OakForest_iStock_000089139143_LargeYour precious pet is equipped with various mechanisms to combat warm temperatures, but these can only get him or her so far. Indeed, without your expertise and intervention, your pet could be at risk of heatstroke.

Houston is among the top ten most humid places in the country. Higher temps and rising humidity make heat safety for pets even more vital to overall wellness.  


Our climate has four wonderful seasons – of varying warm temperatures, that is. While heatstroke is more likely to affect your pet this summer, it’s important to know how higher temps impact your pet year round.
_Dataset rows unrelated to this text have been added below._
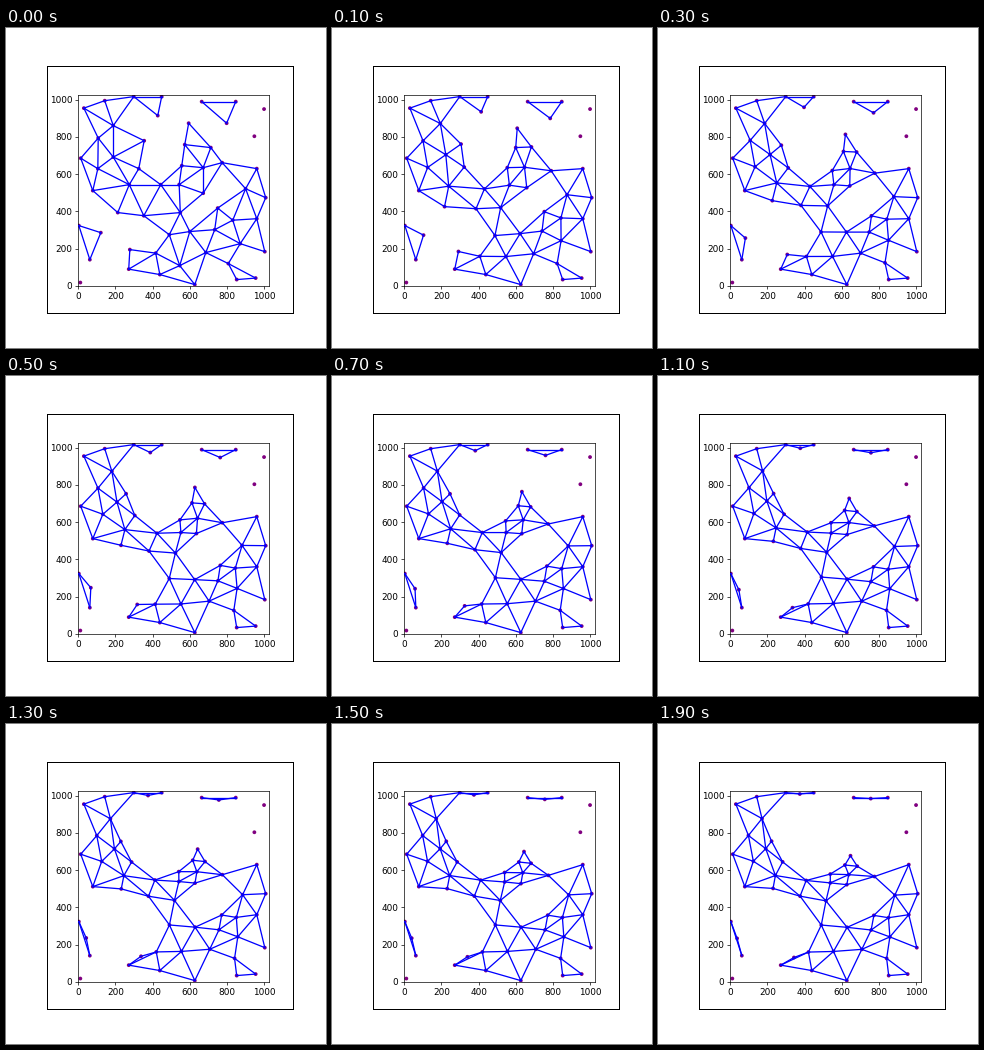
Write a matplotlib script that moves like this. It is 320 px wide and 320 px high and loops after 2 s.

```python
import numpy as np
import matplotlib.pyplot as plt
from matplotlib.animation import FuncAnimation
from matplotlib.collections import LineCollection
from matplotlib.patches import Rectangle
from matplotlib.tri import Triangulation

SIZE, DPI, FRAMES, INTERVAL = 320, 100, 20, 100
SCALE = 0.6175      # plot panel relative to matplotlib's default sizes
WORLD = 1024
MARGIN = 100        # points this close to the border stay pinned
REACH = 200         # triangles with a longer side are dropped
RATE = 0.00074      # spring step: pull grows with edge length squared

# Scattered starting points, the only input; links and motion follow from them
START = np.array([
    (31, 955), (143, 995), (299, 1017), (449, 1017), (428, 915), (189, 861),
    (108, 794), (355, 780), (14, 686), (189, 692), (106, 630), (326, 630),
    (79, 512), (275, 544), (213, 394), (353, 377), (444, 544), (594, 874),
    (573, 759), (713, 743), (557, 646), (672, 635), (774, 662), (543, 544),
    (672, 498), (549, 394), (960, 630), (900, 522), (1008, 474), (750, 418),
    (831, 353), (960, 361), (871, 227), (1003, 184), (734, 302), (600, 292),
    (490, 275), (686, 179), (807, 120), (852, 34), (954, 42), (627, 7),
    (546, 109), (417, 176), (278, 195), (272, 90), (439, 61), (4, 324),
    (63, 141), (122, 286), (664, 990), (847, 990), (798, 874), (999, 950),
    (947, 804), (12, 18)], float)


def link(points):
    """Edges of the Delaunay triangles whose sides are all short enough."""
    tris = Triangulation(*points.T).triangles
    sides = points[tris] - points[np.roll(tris, 1, axis=1)]
    tris = tris[np.linalg.norm(sides, axis=2).max(axis=1) < REACH]
    pairs = np.concatenate([tris[:, [0, 1]], tris[:, [1, 2]], tris[:, [2, 0]]])
    return np.unique(np.sort(pairs, axis=1), axis=0)


def relax(points):
    a, b = edges.T
    gap = points[b] - points[a]
    pull = gap * np.linalg.norm(gap, axis=1, keepdims=True)
    force = np.zeros_like(points)
    np.add.at(force, a, pull)
    np.add.at(force, b, -pull)
    return points + RATE * force * free


edges = link(START)
border = np.minimum(START, WORLD - START).min(axis=1, keepdims=True)
free = border > MARGIN

states = [START]
for _ in range(FRAMES - 1):
    states.append(relax(states[-1]))

fig = plt.figure(figsize=(SIZE / DPI, SIZE / DPI), dpi=DPI, facecolor="white")
fig.add_artist(Rectangle((41 / SIZE, 35 / SIZE), 246 / SIZE, 247 / SIZE,
                         fill=False, edgecolor="black", linewidth=0.72,
                         antialiased=False))

ax = fig.add_axes([72.1 / SIZE, 62.1 / SIZE, 190.6 / SIZE, 190.6 / SIZE])
ticks = range(0, WORLD, 200)
ax.set(xlim=(0, WORLD), ylim=(0, WORLD), xticks=ticks, yticks=ticks)
ax.tick_params(labelsize=10.3 * SCALE, width=0.8 * SCALE,
               length=3.5 * SCALE, pad=3.5 * SCALE)
for spine in ax.spines.values():
    spine.set_linewidth(0.8 * SCALE)

dots = ax.scatter(*START.T, s=7.5, color="purple", edgecolors="none", zorder=2)
lines = LineCollection([], colors="blue", linewidths=1.5 * SCALE,
                       capstyle="projecting", zorder=3)
ax.add_collection(lines)


def draw(frame):
    points = states[frame]
    dots.set_offsets(points)
    lines.set_segments(points[edges])
    return dots, lines


anim = FuncAnimation(fig, draw, frames=FRAMES, init_func=lambda: draw(0),
                     interval=INTERVAL, repeat=True, repeat_delay=0)
plt.show()
```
Older pets, pets who carry extra weight, kittens and puppies, short-nosed breeds, and those with compromised immunity should be monitored closely.

How it Works

Your pet regulates body temperature through:

  • Panting
  • Sweating from the paws
  • Exchanging heat from the fur, skin, or ears
  • Licking

Humidity can actually prevent body heat from releasing, and a shorter haircut (but long enough to protect against UV rays) may be an effective way to improve airflow. However, pets with darker coats will continue to absorb heat while sun rays bounce off coats that are lighter.

Too Much Fun?

Your pet won’t give you advance notice that he or she is overheating. If you’re out together, your pet likely wants to please you and won’t want to stop exercising or playing. Because your pet’s internal radiator is limited, it’s critical that you take stock of his or her breathing and behavior. Hint: if it’s too hot outside for you, it’s definitely too hot for your pet.

The Danger Zone

If you notice any of these signs of heatstroke, please call us immediately:

  • Rapid breathing
  • Excessive drooling
  • Staggering or loss of coordination
  • Vomiting
  • Fast pulse
  • Blue, pale, or bright red gums
  • Tongue color changes to purple
  • Unconsciousness

Heat safety for pets means knowing what to do if your pet overheats. If his or her temperature climbs above 104 degrees, seek help right away. Decrease internal temperature gradually by covering your pet in towels soaked in lukewarm water. Don’t use ice water, as this will bring body temperature down too far, too quickly.

If left alone, heatstroke can lead to stroke, seizures, heart failure, or death.

Heat Safety for Pets

The best practices around heat safety for pets include keeping your pet cool and comfortable at all times. Fresh water should be replenished throughout the day, and abundant shade is highly recommended. Other tips include:

  • Limit outdoor exercise to early morning or evening when temperatures are more mellow and ground surfaces aren’t as hot.
  • Groom your pet daily to minimize the amount of insulating fur, or opt for a shorter haircut during the summer (be careful of sunburns!).
  • Provide frozen treats after spending time in the sun.
  • Fill up a kiddie pool in the backyard or run the sprinkler to encourage cool water play and wading.
  • Make use of air conditioning, fans, sun-blocking curtains, and low lighting inside your home.

Lastly, never leave your pet alone in a parked vehicle – even if it’s just for a short period of time.

The team at Oak Forest Veterinary Hospital is always here for you and your pet. Please contact us with any questions or concerns.

Have a safe and happy summer, Houston!